I know in my gut I need to keep holding him and mothering him in this way for a while longer. I know in my gut it is almost time to stop. I have never in my life felt two completely conflicting things in my gut at the same time like this. I need some kind of permission that isn’t an excuse, that isn’t from someone with skin in the game.
The closest I’ve come to permission came from a woman sitting next to me on an airplane. We talked and she, a school counselor who nursed both of her own children until they were 18 months old, told me that learning resilience is important for kids. Jonas will be resilient through the loss of Mommy milk, she assured me with the confidence of a professional and the compassion of a mother, and that resilience is a skill he will carry with him. I know she’s right, but still. There is so much in this world to build resilience. I want to be part of my baby’s team, not part of what he has to overcome. Maybe as a parent, it is my job to be both.
There are lots of tips for weaning. Even for gentle weaning, there’s lots of advice out there. But it isn’t the kind of advice I’m looking for. I don’t want more practical strategies for distraction. I want someone to tell me how to take deep belly breaths when I feel like I’m going to cry and that sometimes it is harder at night when you’re holding your baby, and this tiny lesson you’re teaching them about impermanence is reminding you that you have never really mastered that lesson gracefully.

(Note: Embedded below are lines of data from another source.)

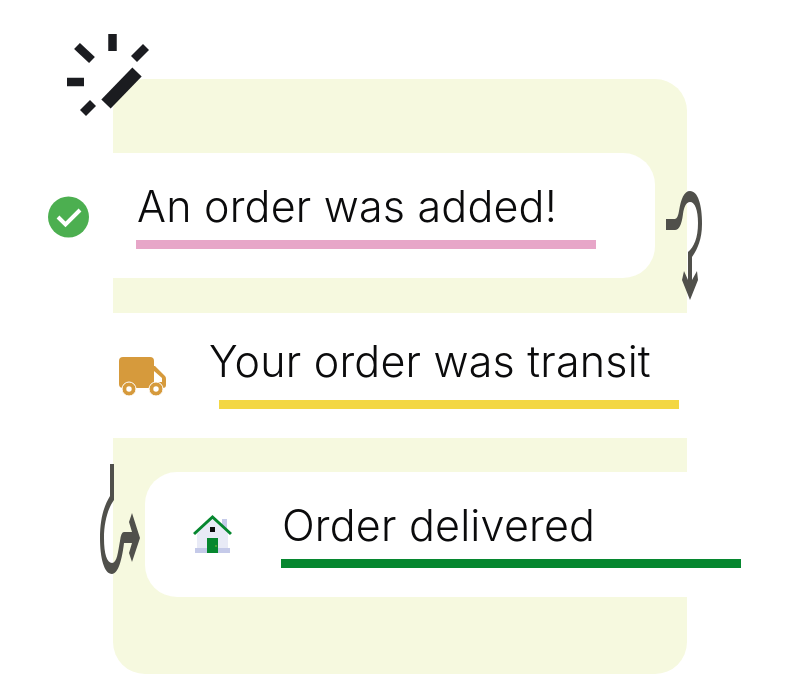
<!DOCTYPE html>
<html lang="en">
<head>
<meta charset="utf-8">
<title>Order status</title>
<style>
:root {
  --paper: #ffffff;
  --panel: #f6f9df;
  --ink: #0b0b0c;
  --spark: #1b1c20;
  --arrow: #50504b;
  --pink: #e7a6c8;
  --yellow: #f3d744;
  --green: #06872f;
  --check: #4caf50;
  --truck: #d69a3c;
}
* { box-sizing: border-box; margin: 0; padding: 0; }
html, body { width: 800px; height: 674px; overflow: hidden; background: var(--paper); }
.board { position: relative; width: 800px; height: 674px; overflow: hidden; font-family: Inter, "Open Sans", sans-serif; color: var(--ink); }
.panel { position: absolute; left: 113px; top: 79px; width: 574px; height: 595px; border-radius: 32px; background: var(--panel); }
.steps { position: absolute; inset: 0; padding-top: 153px; display: grid; grid-template-rows: 160px 159px 125px; list-style: none; }
.step { height: 125px; display: flex; align-items: flex-start; background: var(--paper); }
.added { width: 655px; padding-left: 48px; gap: 48px; border-radius: 0 32px 32px 0; }
.transit { padding-left: 119px; gap: 44px; }
.delivered { margin-left: 145px; padding-left: 48px; gap: 50px; border-radius: 32px 0 0 32px; }
.icon { flex: none; display: block; }
.added .icon { margin-top: 43px; }
.transit .icon { margin-top: 44px; }
.delivered .icon { margin-top: 42px; }
.label { display: grid; grid-template-rows: 87px 9px; }
h2 { padding-top: 27px; font-size: 43px; line-height: 52px; font-weight: 300; letter-spacing: 0.2px; white-space: nowrap; }
.transit h2 { padding-top: 22px; margin-left: -1px; }
.rule { width: 460px; margin-left: -1px; }
.added .rule { background: var(--pink); }
.transit .rule { margin-left: 9px; background: var(--yellow); }
.delivered .rule { background: var(--green); }
.accents { position: absolute; inset: 0; pointer-events: none; }
</style>
</head>
<body>
<main class="board">
  <div class="panel"></div>
  <ol class="steps">
    <li class="step added">
      <svg class="icon" width="41" height="42" viewBox="0 0 41 42" aria-hidden="true">
        <circle cx="20.5" cy="21" r="20.5" fill="var(--check)"/>
        <path d="M10 21 L17.5 28.5 L32 14" fill="none" stroke="#fff" stroke-width="4"/>
      </svg>
      <div class="label"><h2>An order was added!</h2><div class="rule"></div></div>
    </li>
    <li class="step transit">
      <svg class="icon" width="47" height="39" viewBox="0 0 47 39" aria-hidden="true">
        <g fill="var(--truck)">
          <path d="M4 0 H31 Q35 0 35 4 V31 H4 Q0 31 0 27 V4 Q0 0 4 0 Z"/>
          <path fill-rule="evenodd" d="M34 9 H36 L46 19 Q47 20 47 22 V28 Q47 31 44 31 H34 Z M35 14 V25 H43 V21 Z"/>
          <g stroke="#fff" stroke-width="1">
            <circle cx="10" cy="32" r="7"/>
            <circle cx="37" cy="32" r="7"/>
          </g>
        </g>
        <g fill="#fff"><circle cx="10" cy="32" r="2.7"/><circle cx="37" cy="32" r="2.7"/></g>
      </svg>
      <div class="label"><h2>Your order was transit</h2><div class="rule"></div></div>
    </li>
    <li class="step delivered">
      <svg class="icon" width="39" height="40" viewBox="0 0 39 40" aria-hidden="true">
        <rect x="29" y="5" width="5" height="13" fill="#c5cae9"/>
        <path d="M4 39 V18 L20 3 L35 18 V39 Z" fill="#e8eaf6"/>
        <path d="M2 34 H37 V39 H2 Z" fill="#c5cae9"/>
        <path d="M1 20 L19.5 3 L38 20" fill="none" stroke="var(--green)" stroke-width="3"/>
        <rect x="17" y="13" width="5" height="5" fill="#0b0b0c"/>
        <rect x="14" y="24" width="11" height="15" fill="var(--green)"/>
        <circle cx="23" cy="32" r="0.9" fill="#6fae3c"/>
      </svg>
      <div class="label"><h2>Order delivered</h2><div class="rule"></div></div>
    </li>
  </ol>
  <svg class="accents" width="800" height="674" viewBox="0 0 800 674" aria-hidden="true">
    <g class="spark" stroke="var(--spark)" stroke-width="8.5">
      <line x1="112.5" y1="34" x2="112.5" y2="51"/>
      <line x1="77" y1="46" x2="92" y2="60"/>
      <line x1="146" y1="47" x2="134" y2="59"/>
      <line x1="67" y1="82" x2="84" y2="82"/>
      <line x1="93" y1="103" x2="83" y2="113"/>
      <line x1="137" y1="72" x2="106" y2="104" stroke-width="13"/>
    </g>
    <g class="loop-arrows" fill="var(--arrow)">
      <path d="M666 219 H675 Q678 218 679 211 C681 199 684 191 690 191 C698 191 702 205 702 224 C702 240 697 250 692 257 V280 L697 271 L698 280 L690 300 L682 280 L684 271 L688 280 V252 C694 247 698 238 698 223 C698 210 695 202 690 202 C686 202 684 207 683 214 Q681 230 675 230 H666 Z"/>
      <path d="M110 464 H114 V500 C108 508 104 522 104 538 C104 554 107 563 112 563 C117 563 118 552 120 541 Q121 532 124 532 H132 L129 522 L132 513 L140 538 L132 562 L129 553 L132 543 H124 C122 560 118 574 112 574 C104 574 100 558 100 538 C100 518 104 506 110 496 Z"/>
    </g>
  </svg>
</main>
</body>
</html>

And the guilt. The guilt is hard. Some gentle weaning sites say crying and clingyness are a sign you’re going too quickly. We’ve been cutting down extremely slowly, and still this was almost enough to make me stop. Babies also cry and get clingy as they reach developmental milestones. This definitely counts as a milestone. From a behavioral standpoint (my best friend is an Applied Behavioral Analyst and I’ve been texting her like crazy), if you stop, the process will take longer and be more difficult for everybody. Love your baby the way you do through any big change.
Mostly, I need to tell myself the same things I’ve been telling Jonas. It’s ok to be sad. It’s ok to cry. It’s ok to be scared. It’s ok to be mad. It’s ok to feel guilty. It’s ok to not know if I’m doing the right thing. As long as I love him and love him and love him, it is all ok.